His human family wrote on Facebook that their “beloved mayor” and friend went to “doggie heaven” that day and would be “greatly missed.”
Duke first became mayor as a write-in candidate in 2014 and went on to be elected four times. In 2016 -- in all other ways a divisive year for our state and our nation overall -- Duke won every single ballot cast in the 1,000-person town’s mayoral election. (Except one, which went to his female dog companion, Lassie.)
As mayor, Duke presided over Cormorant with the grace and unflappability only a chonky little man made of fluff could possess. His responsibilities included appearing in parades, acting as town ambassador, hanging out at the local pub, and wearing a tiny top hat with the word “MAYOR” written on it in bold capital letters. He has appeared on talk shows and billboards, and earned landslide approval ratings all the while.
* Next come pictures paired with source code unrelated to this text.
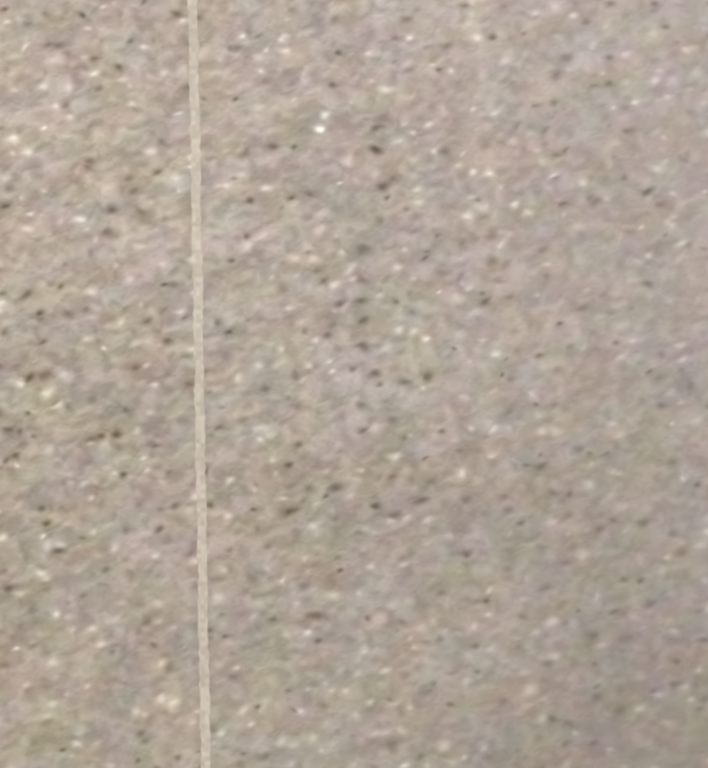
A Shadertoy shader for this texture:

```glsl
// Speckled beige stone with one pale, nearly upright joint and a faint side seam.
// Stretched value noise and scattered soft flecks form the grain, over a
// broad light falloff that darkens towards the lower right.

const vec3  STONE        = vec3(0.695, 0.648, 0.602);
const vec3  JOINT        = vec3(0.805, 0.762, 0.700);
const vec3  WARM_TINT    = vec3(0.012, 0.004, -0.022);
const vec3  ROSE_TINT    = vec3(0.016, -0.012, 0.010);
const float GRAIN_TILT   = 0.30;    // radians, rising to the right
const float GRAIN_SIZE   = 0.0085;
const float GRAIN_GAIN   = 0.105;
const float MOTTLE_SIZE  = 0.022;
const float MOTTLE_GAIN  = 0.062;
const float CLOUD_SIZE   = 0.13;
const float CLOUD_GAIN   = 0.035;
const float FLECK_CELL   = 0.0150;
const float FLECK_GAIN   = 0.20;
const float JOINT_TOP    = 0.251;   // x where the joint meets the top
const float JOINT_BOTTOM = 0.268;
const float JOINT_HALF   = 0.0062;
const float SEAM_LEFT    = 0.398;   // y where the seam meets the left side
const float SEAM_SLOPE   = -0.14;

float hash(vec2 p) {
    vec3 q = fract(vec3(p.xyx) * 0.1031);
    q += dot(q, q.yzx + 33.33);
    return fract((q.x + q.y) * q.z);
}

// Smooth value noise, centred on zero.
float noise(vec2 p) {
    vec2 i = floor(p), f = fract(p);
    f = f * f * (3.0 - 2.0 * f);
    float low  = mix(hash(i), hash(i + vec2(1, 0)), f.x);
    float high = mix(hash(i + vec2(0, 1)), hash(i + vec2(1, 1)), f.x);
    return mix(low, high, f.y) - 0.5;
}

// Soft oval flecks, light or dark; most are weak and a few are strong.
float flecks(vec2 p) {
    vec2 cell = floor(p);
    float sum = 0.0;
    for (int y = -1; y <= 1; y++)
    for (int x = -1; x <= 1; x++) {
        vec2 id = cell + vec2(x, y);
        vec2 centre = id + vec2(hash(id + 17.0), hash(id + 41.0));
        float tone = 2.0 * hash(id + 73.0) - 1.0;
        float radius = mix(0.20, 0.40, hash(id + 97.0));
        vec2 d = (p - centre) / radius;
        sum += tone * tone * tone * exp(-dot(d, d));
    }
    return sum;
}

void mainImage(out vec4 fragColor, in vec2 fragCoord) {
    vec2 uv = fragCoord / iResolution.xy;
    vec2 p = fragCoord / iResolution.y;

    // Grain space: tilted, slightly warped and stretched along the tilt
    float c = cos(GRAIN_TILT), s = sin(GRAIN_TILT);
    vec2 g = vec2(c * p.x + s * p.y, c * p.y - s * p.x) + 5.0;
    g += 0.006 * vec2(noise(g * 60.0), noise(g * 60.0 + 31.0));
    g.x /= 1.45;

    // Grain softens towards the right and the bottom
    float relief = 1.12 - 0.40 * smoothstep(0.3, 1.0, uv.x)
                 - 0.22 * smoothstep(0.5, 0.0, uv.y);
    float grain = GRAIN_GAIN * noise(g / GRAIN_SIZE)
                + 0.4 * GRAIN_GAIN * noise(g / GRAIN_SIZE * 2.1 + 9.0)
                + MOTTLE_GAIN * noise(g / MOTTLE_SIZE + 53.0)
                + FLECK_GAIN * flecks(g / FLECK_CELL);

    // Broad light and slow colour drift
    float light = 0.055 * (uv.y - 0.5) + CLOUD_GAIN * noise(g / CLOUD_SIZE)
                - 0.045 * smoothstep(0.35, 1.0, uv.x) * smoothstep(0.75, 0.0, uv.y);
    float warmth = 0.5 - uv.x + 1.6 * noise(g / 0.028 + 11.0);
    float rose = 0.4 * (uv.y - 0.5) + 1.4 * noise(g / 0.024 + 83.0);
    vec3 color = STONE + light + relief * grain
               + WARM_TINT * warmth + ROSE_TINT * rose;

    // Faint seam, only left of the joint
    float jointX = mix(JOINT_BOTTOM, JOINT_TOP, p.y);
    float seamY = SEAM_LEFT + SEAM_SLOPE * p.x + 0.006 * noise(p * 40.0);
    float seam = 1.0 - smoothstep(0.002, 0.009, abs(p.y - seamY));
    seam *= 1.0 - smoothstep(jointX - 0.03, jointX, p.x);
    color += 0.045 * seam * (0.8 + noise(p * 50.0));

    // Pale joint with a ragged edge and a thin shade along its sides
    float ragged = 0.0022 * noise(p * 120.0) + 0.0015 * noise(p * 35.0);
    float offset = abs(p.x - jointX + ragged);
    float joint = 1.0 - smoothstep(JOINT_HALF - 0.002, JOINT_HALF + 0.002, offset);
    color -= 0.018 * (1.0 - smoothstep(JOINT_HALF, JOINT_HALF + 0.012, offset));
    vec3 filler = JOINT + 0.7 * light + 0.10 * noise(p / 0.006);
    color = mix(color, filler, 0.92 * joint);

    fragColor = vec4(clamp(color, 0.0, 1.0), 1.0);
}
```
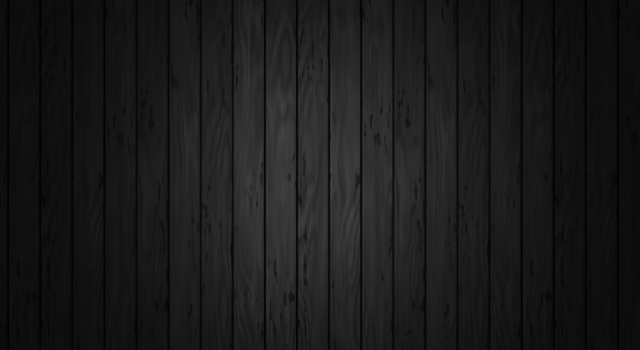
A Shadertoy shader for this texture:

```glsl
#define PLANK_WIDTH 0.0917
#define FIRST_SEAM 0.0232
#define PLANK_CYCLE 8.0
#define SEAM_WIDTH 0.0023
#define GLOW_RADIUS 0.52
#define GLOW_LEVEL 0.172
#define AMBIENT_LEVEL 0.045
#define GRAIN_CONTRAST 0.34
#define RING_CONTRAST 0.13
#define FLECK_DEPTH 0.45

float hash(vec2 p) {
    vec3 q = fract(p.xyx * vec3(0.1031, 0.1030, 0.0973));
    q += dot(q, q.yzx + 33.33);
    return fract((q.x + q.y) * q.z);
}

vec2 gradient(vec2 cell) {
    float angle = 6.2832 * hash(cell);
    return vec2(cos(angle), sin(angle));
}

// Gradient noise, roughly -0.7 to 0.7
float noise(vec2 p) {
    vec2 i = floor(p), f = fract(p);
    vec2 u = f * f * f * (f * (f * 6.0 - 15.0) + 10.0);
    vec2 e = vec2(0.0, 1.0);
    float low = mix(dot(gradient(i), f),
                    dot(gradient(i + e.yx), f - e.yx), u.x);
    float high = mix(dot(gradient(i + e.xy), f - e.xy),
                     dot(gradient(i + e.yy), f - e.yy), u.x);
    return mix(low, high, u.y);
}

// Vertical fibres in three octaves
float fibres(vec2 p) {
    float sum = 0.0, weight = 0.5;
    vec2 scale = vec2(38.0, 2.5);
    for (int i = 0; i < 3; i++) {
        sum += weight * noise(p * scale + float(i) * 19.7);
        scale *= vec2(1.9, 2.3);
        weight *= 0.85;
    }
    return sum;
}

// Long arched growth rings that show on part of each plank
float rings(vec2 p) {
    float field = noise(p * vec2(13.0, 2.2)) + 0.15 * noise(p * vec2(40.0, 7.0));
    float patches = smoothstep(-0.15, 0.35, noise(p * vec2(9.0, 2.6) + 41.0));
    return sin(field * 34.0 + p.x * 90.0) * patches;
}

// Short dark splits and knots, denser toward the plank edges
float flecks(vec2 p, float edge) {
    float marks = noise(p * vec2(85.0, 17.0) + 7.0)
                + 0.5 * noise(p * vec2(130.0, 42.0));
    float clusters = noise(p * vec2(12.0, 4.5) + 63.0) + 0.25 * edge;
    return smoothstep(0.12, 0.5, marks) * smoothstep(0.05, 0.4, clusters);
}

// Brightness of the wood at a distance x from the nearest seam
float seamShade(float x, float strength, float pixel) {
    float groove = 1.0 - smoothstep(SEAM_WIDTH - 0.6 * pixel,
                                    SEAM_WIDTH + 0.9 * pixel, abs(x));
    float shadow = exp(-abs(x) / 0.0055);
    float lip = exp(-pow((x - 0.0065) / 0.0022, 2.0));
    return (1.0 - strength * groove) * (1.0 - 0.28 * shadow) + 0.12 * lip;
}

void mainImage(out vec4 fragColor, in vec2 fragCoord) {
    vec2 p = fragCoord / iResolution.y;
    float pixel = 1.0 / iResolution.y;
    float aspect = iResolution.x / iResolution.y;

    // Split into planks; the set of boards repeats
    float position = (p.x - FIRST_SEAM) / PLANK_WIDTH;
    float plank = floor(position);
    float across = position - plank;
    float board = mod(plank, PLANK_CYCLE);
    float edge = abs(2.0 * across - 1.0);
    vec2 wood = vec2(across * PLANK_WIDTH + board * 3.7, p.y + board * 5.3);
    wood.x += 0.004 * noise(wood * vec2(14.0, 4.0));

    // Wood surface
    float tone = 1.0 + 0.16 * (hash(vec2(board, 4.0)) - 0.5);
    tone *= 1.0 + GRAIN_CONTRAST * fibres(wood);
    tone *= 1.0 + RING_CONTRAST * rings(wood);
    tone *= 1.0 - FLECK_DEPTH * flecks(wood, edge);
    tone *= 1.0 + 0.12 * noise(wood * vec2(10.0, 3.0) + 11.0);

    // Grooves between planks
    float seam = floor(position + 0.5);
    float seamOffset = (position - seam) * PLANK_WIDTH;
    float strength = mix(0.55, 0.85, hash(vec2(mod(seam, PLANK_CYCLE), 9.0)));
    tone *= seamShade(seamOffset, strength, pixel);

    // Soft light from the middle, falling off to the corners
    vec2 fromCentre = p - vec2(0.5 * aspect, 0.5);
    float glow = exp(-dot(fromCentre, fromCentre) / (GLOW_RADIUS * GLOW_RADIUS));
    float light = AMBIENT_LEVEL + GLOW_LEVEL * glow;

    fragColor = vec4(vec3(clamp(light * tone, 0.0, 1.0)), 1.0);
}
```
Those who knew him could attest that he never talked very much, but had a wise, “Gandalf”-ish temperament and soulful eyes. His favorite foods: burgers and jerky treats.
When Duke turned 91 (in dog years) in July, he retired from mayordom and settled for the occasional local public appearance. His health had been failing, his back was bad, and he was battling arthritis. His human companion, Dave Rick, said by that point, the storied statesdog had already battled lyme disease twice and had probably gotten hit by a car a few years back. Rick told the Bismarck Tribune that he suspected Duke wouldn’t make it through the winter.
He nearly made it, but his humans -- both Rick and Karen Nelson -- announced Duke’s death on Facebook on Thursday afternoon. His memorial is expected to take place in March or April at the Cormorant Town Hall.
There is great sorrow with his passing. It’s difficult to lose a leader who meant so much to so many, and greeted all with the same charm, sweetness, and heavy breathing. But if there’s anything to take away from Duke’s departure, it’s that we must all strive to be more like the people he believed we were.
Not just good boys -- the best.